ASSIGNMENT >>
For these records, count the lines containing the word "SLATE" and respond with the number alone.

━━━━━━━━━━━━━━━━━━━━━━━━━━━━━━

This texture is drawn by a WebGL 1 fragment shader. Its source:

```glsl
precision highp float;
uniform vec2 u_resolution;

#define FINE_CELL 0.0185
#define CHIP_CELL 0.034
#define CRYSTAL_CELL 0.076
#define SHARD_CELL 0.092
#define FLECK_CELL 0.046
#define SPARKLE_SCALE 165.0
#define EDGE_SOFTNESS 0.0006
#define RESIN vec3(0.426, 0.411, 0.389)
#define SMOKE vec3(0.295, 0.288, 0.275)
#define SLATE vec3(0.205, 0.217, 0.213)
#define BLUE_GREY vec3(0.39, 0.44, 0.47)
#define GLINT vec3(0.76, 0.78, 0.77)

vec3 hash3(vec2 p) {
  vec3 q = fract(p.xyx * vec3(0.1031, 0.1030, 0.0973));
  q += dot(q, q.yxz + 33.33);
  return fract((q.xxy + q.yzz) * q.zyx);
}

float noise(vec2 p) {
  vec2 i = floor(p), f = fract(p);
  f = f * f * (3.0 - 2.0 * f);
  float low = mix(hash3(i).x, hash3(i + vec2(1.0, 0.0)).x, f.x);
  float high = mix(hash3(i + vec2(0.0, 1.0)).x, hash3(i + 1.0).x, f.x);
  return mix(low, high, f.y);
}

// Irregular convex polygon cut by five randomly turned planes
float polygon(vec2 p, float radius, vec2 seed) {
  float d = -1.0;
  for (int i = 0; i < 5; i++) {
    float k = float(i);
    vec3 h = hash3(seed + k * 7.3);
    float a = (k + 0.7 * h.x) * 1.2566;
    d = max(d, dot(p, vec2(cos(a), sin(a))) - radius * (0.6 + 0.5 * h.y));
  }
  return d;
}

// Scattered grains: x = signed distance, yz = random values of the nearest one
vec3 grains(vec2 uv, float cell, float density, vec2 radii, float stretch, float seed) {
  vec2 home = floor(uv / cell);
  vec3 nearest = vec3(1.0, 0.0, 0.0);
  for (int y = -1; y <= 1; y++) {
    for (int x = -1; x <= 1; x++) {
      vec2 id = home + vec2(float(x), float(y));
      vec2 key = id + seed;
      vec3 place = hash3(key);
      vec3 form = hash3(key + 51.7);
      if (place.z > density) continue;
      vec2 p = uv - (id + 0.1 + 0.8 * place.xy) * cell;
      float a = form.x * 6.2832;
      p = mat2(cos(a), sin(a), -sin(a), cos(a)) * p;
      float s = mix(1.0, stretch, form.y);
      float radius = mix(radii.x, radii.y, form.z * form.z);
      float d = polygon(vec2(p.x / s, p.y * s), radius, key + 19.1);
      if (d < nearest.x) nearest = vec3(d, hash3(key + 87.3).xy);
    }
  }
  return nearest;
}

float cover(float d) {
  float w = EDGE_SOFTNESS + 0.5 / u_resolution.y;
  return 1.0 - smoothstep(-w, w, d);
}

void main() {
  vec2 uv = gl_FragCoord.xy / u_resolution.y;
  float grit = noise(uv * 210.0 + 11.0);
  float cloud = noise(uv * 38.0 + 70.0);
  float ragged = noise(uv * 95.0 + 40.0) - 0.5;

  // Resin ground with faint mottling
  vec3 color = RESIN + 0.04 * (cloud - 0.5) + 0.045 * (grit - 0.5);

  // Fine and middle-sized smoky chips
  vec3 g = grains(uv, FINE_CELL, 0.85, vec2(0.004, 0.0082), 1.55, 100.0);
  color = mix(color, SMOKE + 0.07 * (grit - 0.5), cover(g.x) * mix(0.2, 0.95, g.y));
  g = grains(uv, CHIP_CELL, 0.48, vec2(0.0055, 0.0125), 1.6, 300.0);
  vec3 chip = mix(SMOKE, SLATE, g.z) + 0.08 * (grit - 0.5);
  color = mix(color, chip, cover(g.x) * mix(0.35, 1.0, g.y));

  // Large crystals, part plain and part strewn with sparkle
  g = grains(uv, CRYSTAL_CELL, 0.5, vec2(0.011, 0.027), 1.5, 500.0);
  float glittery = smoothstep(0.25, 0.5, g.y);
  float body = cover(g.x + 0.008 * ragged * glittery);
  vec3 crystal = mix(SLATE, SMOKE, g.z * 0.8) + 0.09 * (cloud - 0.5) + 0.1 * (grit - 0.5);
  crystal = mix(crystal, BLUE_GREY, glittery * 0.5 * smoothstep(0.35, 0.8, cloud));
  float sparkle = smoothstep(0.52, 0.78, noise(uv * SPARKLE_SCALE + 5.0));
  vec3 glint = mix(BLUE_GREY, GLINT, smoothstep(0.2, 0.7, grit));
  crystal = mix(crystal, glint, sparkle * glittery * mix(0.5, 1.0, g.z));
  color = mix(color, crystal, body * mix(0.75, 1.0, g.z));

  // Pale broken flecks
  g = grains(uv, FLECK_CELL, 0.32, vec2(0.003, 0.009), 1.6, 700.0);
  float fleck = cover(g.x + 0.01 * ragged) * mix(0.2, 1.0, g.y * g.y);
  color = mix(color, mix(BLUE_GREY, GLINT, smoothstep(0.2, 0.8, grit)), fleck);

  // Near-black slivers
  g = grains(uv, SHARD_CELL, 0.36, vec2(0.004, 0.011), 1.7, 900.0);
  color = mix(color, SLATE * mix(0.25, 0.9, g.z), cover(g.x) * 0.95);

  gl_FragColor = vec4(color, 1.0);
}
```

━━━━━━━━━━━━━━━━━━━━━━━━━━━━━━

EXPECTED ANSWER >>
4